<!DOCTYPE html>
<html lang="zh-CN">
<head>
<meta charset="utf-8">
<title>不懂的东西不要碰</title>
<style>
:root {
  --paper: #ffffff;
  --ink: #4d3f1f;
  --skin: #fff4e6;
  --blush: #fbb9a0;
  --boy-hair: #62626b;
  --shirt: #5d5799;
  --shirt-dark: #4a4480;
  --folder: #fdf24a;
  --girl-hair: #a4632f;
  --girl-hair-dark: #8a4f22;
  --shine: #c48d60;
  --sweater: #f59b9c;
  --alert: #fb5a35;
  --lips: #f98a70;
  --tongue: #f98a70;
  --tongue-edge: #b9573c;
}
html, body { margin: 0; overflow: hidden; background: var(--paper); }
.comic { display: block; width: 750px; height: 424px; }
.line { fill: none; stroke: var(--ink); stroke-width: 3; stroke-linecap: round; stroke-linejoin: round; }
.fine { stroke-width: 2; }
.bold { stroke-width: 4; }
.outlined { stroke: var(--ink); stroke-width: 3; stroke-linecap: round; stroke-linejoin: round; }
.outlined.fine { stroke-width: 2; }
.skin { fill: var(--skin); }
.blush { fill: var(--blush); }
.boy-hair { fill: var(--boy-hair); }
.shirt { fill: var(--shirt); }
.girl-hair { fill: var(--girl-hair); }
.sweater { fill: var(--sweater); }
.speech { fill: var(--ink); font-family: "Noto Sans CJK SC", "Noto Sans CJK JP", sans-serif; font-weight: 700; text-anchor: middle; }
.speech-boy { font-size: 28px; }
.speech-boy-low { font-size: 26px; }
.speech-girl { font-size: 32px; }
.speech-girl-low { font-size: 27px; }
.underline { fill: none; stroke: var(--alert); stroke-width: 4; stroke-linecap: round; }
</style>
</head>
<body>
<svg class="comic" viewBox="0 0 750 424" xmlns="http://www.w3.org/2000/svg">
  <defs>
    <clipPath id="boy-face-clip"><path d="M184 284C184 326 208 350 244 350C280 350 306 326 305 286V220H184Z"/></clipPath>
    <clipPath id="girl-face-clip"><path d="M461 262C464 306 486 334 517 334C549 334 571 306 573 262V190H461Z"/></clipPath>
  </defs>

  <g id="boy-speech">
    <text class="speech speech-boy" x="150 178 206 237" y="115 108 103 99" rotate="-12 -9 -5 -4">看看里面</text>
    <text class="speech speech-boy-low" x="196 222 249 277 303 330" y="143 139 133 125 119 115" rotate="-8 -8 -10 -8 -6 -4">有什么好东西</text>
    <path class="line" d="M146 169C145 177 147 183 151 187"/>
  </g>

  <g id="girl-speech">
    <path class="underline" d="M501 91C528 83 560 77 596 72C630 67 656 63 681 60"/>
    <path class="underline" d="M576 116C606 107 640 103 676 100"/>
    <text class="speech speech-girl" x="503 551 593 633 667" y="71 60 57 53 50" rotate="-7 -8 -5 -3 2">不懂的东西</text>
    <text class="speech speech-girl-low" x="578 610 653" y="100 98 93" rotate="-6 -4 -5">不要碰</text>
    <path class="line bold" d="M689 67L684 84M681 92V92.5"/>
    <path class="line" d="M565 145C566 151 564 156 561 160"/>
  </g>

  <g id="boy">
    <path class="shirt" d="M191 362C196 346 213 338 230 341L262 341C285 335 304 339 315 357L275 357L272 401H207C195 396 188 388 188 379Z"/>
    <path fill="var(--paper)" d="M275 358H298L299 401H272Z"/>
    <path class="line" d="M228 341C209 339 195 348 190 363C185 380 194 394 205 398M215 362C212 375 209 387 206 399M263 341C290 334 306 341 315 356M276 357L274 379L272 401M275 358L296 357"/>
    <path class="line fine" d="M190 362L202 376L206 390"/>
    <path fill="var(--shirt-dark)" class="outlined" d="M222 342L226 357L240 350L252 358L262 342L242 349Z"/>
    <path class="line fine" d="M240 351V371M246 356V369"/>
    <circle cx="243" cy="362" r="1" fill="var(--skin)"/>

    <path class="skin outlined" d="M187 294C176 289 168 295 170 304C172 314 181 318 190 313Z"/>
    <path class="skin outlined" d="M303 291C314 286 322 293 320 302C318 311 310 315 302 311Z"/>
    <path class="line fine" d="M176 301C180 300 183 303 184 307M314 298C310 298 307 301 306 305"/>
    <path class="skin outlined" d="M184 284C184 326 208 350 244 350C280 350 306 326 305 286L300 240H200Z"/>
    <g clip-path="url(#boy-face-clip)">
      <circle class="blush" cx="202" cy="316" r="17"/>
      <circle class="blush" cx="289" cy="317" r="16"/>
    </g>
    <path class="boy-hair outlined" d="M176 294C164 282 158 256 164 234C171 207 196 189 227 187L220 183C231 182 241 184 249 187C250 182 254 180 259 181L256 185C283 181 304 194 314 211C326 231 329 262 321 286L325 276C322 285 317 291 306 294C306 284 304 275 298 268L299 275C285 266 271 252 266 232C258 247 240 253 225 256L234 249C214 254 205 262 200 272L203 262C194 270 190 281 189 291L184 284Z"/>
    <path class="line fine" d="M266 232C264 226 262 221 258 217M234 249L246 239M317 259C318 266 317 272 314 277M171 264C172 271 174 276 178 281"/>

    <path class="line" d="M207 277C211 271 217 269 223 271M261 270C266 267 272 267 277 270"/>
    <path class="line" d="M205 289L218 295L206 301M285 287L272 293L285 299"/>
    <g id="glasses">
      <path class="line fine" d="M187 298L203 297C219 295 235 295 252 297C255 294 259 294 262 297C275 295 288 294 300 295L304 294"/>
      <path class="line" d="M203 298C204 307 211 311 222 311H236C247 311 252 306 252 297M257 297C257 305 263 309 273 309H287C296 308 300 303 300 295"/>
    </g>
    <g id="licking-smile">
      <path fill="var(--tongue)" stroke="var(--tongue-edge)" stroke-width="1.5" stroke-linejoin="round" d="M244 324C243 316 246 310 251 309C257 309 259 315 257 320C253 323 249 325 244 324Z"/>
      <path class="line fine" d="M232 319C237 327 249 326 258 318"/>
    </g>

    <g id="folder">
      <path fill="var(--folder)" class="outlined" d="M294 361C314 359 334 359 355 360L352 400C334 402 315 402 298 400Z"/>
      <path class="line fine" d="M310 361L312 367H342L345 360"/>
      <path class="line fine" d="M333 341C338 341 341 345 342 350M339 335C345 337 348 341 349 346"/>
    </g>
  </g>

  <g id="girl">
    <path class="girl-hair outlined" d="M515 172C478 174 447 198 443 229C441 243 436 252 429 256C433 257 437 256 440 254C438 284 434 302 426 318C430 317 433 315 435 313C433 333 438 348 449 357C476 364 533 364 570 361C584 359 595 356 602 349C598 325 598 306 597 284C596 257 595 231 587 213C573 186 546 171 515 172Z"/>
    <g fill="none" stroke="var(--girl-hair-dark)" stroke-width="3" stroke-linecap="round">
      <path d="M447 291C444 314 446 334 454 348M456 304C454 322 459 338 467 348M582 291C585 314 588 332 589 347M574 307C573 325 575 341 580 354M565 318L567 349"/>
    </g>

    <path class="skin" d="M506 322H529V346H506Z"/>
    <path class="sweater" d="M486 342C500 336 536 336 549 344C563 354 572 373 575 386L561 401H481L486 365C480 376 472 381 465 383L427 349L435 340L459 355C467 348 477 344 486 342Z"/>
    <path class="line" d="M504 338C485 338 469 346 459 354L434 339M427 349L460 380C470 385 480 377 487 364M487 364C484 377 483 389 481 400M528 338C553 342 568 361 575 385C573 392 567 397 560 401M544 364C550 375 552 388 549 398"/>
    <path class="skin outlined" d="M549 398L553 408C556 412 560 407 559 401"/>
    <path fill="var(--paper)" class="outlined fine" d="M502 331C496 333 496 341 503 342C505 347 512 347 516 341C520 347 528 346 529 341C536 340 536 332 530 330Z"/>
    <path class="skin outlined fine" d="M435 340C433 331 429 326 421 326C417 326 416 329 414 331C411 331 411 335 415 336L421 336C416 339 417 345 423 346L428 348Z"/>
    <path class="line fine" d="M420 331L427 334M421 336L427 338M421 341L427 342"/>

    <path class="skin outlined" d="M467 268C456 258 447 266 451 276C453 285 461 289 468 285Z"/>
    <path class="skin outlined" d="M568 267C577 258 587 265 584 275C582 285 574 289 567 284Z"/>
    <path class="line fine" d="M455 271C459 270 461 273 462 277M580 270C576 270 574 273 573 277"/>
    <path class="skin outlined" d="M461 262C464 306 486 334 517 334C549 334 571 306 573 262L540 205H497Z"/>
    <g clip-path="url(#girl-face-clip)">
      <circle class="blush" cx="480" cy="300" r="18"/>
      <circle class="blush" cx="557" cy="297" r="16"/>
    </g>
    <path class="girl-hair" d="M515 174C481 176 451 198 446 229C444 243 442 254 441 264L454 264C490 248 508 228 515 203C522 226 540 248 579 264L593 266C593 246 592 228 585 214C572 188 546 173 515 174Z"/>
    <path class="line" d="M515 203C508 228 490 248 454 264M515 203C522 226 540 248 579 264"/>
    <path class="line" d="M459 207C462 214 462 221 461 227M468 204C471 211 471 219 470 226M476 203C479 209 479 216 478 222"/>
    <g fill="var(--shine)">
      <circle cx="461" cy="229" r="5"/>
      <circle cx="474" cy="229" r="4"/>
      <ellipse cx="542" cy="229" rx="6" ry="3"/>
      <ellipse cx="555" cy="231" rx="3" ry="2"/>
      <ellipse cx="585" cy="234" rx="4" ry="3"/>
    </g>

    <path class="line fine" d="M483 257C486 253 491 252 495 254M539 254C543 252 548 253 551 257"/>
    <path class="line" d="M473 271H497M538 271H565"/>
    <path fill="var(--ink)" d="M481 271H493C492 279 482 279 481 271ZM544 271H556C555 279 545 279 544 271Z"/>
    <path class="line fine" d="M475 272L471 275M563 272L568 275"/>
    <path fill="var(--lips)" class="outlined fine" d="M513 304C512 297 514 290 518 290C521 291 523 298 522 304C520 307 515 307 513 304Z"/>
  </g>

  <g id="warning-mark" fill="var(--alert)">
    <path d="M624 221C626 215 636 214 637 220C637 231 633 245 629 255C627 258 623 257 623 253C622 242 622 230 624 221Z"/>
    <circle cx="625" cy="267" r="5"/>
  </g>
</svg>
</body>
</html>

## What is being asked
Copy verbatim, from the listing above, each line from the one containing "298L203 297C219 295" down to the one containing "342C500 336 536", inclusive.

## Answer area
      <path class="line fine" d="M187 298L203 297C219 295 235 295 252 297C255 294 259 294 262 297C275 295 288 294 300 295L304 294"/>
      <path class="line" d="M203 298C204 307 211 311 222 311H236C247 311 252 306 252 297M257 297C257 305 263 309 273 309H287C296 308 300 303 300 295"/>
    </g>
    <g id="licking-smile">
      <path fill="var(--tongue)" stroke="var(--tongue-edge)" stroke-width="1.5" stroke-linejoin="round" d="M244 324C243 316 246 310 251 309C257 309 259 315 257 320C253 323 249 325 244 324Z"/>
      <path class="line fine" d="M232 319C237 327 249 326 258 318"/>
    </g>

    <g id="folder">
      <path fill="var(--folder)" class="outlined" d="M294 361C314 359 334 359 355 360L352 400C334 402 315 402 298 400Z"/>
      <path class="line fine" d="M310 361L312 367H342L345 360"/>
      <path class="line fine" d="M333 341C338 341 341 345 342 350M339 335C345 337 348 341 349 346"/>
    </g>
  </g>

  <g id="girl">
    <path class="girl-hair outlined" d="M515 172C478 174 447 198 443 229C441 243 436 252 429 256C433 257 437 256 440 254C438 284 434 302 426 318C430 317 433 315 435 313C433 333 438 348 449 357C476 364 533 364 570 361C584 359 595 356 602 349C598 325 598 306 597 284C596 257 595 231 587 213C573 186 546 171 515 172Z"/>
    <g fill="none" stroke="var(--girl-hair-dark)" stroke-width="3" stroke-linecap="round">
      <path d="M447 291C444 314 446 334 454 348M456 304C454 322 459 338 467 348M582 291C585 314 588 332 589 347M574 307C573 325 575 341 580 354M565 318L567 349"/>
    </g>

    <path class="skin" d="M506 322H529V346H506Z"/>
    <path class="sweater" d="M486 342C500 336 536 336 549 344C563 354 572 373 575 386L561 401H481L486 365C480 376 472 381 465 383L427 349L435 340L459 355C467 348 477 344 486 342Z"/>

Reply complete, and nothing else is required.